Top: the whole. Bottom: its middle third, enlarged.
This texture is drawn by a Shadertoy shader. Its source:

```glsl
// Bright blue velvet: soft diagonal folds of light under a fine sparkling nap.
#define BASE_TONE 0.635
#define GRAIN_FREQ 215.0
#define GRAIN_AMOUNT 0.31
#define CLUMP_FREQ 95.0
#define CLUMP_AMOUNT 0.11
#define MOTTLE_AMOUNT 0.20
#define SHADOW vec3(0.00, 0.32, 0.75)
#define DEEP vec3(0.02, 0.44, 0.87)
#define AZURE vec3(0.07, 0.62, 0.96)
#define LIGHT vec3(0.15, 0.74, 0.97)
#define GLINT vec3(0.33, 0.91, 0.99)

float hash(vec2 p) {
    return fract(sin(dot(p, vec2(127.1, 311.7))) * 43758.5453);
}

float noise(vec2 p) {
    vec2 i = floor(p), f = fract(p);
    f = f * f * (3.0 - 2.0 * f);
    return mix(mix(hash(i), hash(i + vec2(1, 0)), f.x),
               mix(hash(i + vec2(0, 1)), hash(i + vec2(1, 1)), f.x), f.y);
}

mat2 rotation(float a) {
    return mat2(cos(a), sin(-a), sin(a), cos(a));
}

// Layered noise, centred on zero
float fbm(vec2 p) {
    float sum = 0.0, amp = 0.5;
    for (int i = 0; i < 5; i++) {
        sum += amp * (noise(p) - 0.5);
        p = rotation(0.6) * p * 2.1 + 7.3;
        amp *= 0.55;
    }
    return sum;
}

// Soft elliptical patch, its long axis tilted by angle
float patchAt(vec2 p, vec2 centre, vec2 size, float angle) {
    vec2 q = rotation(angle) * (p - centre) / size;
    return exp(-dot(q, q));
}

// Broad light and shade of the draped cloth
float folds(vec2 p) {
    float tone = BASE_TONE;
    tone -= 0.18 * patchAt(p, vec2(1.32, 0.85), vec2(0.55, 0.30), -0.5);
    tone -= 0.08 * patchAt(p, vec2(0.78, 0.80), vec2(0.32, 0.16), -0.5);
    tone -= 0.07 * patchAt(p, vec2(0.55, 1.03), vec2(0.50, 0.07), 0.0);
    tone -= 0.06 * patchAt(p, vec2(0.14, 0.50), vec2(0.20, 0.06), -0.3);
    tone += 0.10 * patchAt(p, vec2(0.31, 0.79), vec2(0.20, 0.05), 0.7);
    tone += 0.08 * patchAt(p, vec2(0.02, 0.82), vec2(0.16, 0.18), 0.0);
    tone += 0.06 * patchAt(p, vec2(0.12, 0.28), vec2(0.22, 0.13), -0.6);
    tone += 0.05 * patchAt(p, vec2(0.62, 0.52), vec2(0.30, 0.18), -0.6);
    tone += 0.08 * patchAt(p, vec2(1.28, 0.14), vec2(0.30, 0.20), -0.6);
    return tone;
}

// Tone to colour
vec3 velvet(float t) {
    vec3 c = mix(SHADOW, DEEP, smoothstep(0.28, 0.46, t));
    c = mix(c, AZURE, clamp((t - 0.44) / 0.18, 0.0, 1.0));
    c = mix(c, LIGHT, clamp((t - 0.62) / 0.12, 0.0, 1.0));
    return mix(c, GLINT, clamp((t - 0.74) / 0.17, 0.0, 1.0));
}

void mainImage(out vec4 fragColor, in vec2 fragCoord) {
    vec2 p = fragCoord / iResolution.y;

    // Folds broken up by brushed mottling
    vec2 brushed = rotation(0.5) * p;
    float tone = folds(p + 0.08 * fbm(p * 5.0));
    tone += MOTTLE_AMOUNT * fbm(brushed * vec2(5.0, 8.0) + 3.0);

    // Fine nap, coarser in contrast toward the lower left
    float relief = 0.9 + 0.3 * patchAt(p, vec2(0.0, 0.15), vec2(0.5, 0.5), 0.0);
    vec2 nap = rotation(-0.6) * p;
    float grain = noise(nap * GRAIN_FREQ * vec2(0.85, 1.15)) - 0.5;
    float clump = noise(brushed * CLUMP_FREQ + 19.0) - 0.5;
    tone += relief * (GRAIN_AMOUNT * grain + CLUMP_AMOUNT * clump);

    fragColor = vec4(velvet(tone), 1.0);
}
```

WORK ITEM –
Which lines above include "noise"? Show each of them by copying it.

EXERCISE ANSWER –
float noise(vec2 p) {
// Layered noise, centred on zero
        sum += amp * (noise(p) - 0.5);
    float grain = noise(nap * GRAIN_FREQ * vec2(0.85, 1.15)) - 0.5;
    float clump = noise(brushed * CLUMP_FREQ + 19.0) - 0.5;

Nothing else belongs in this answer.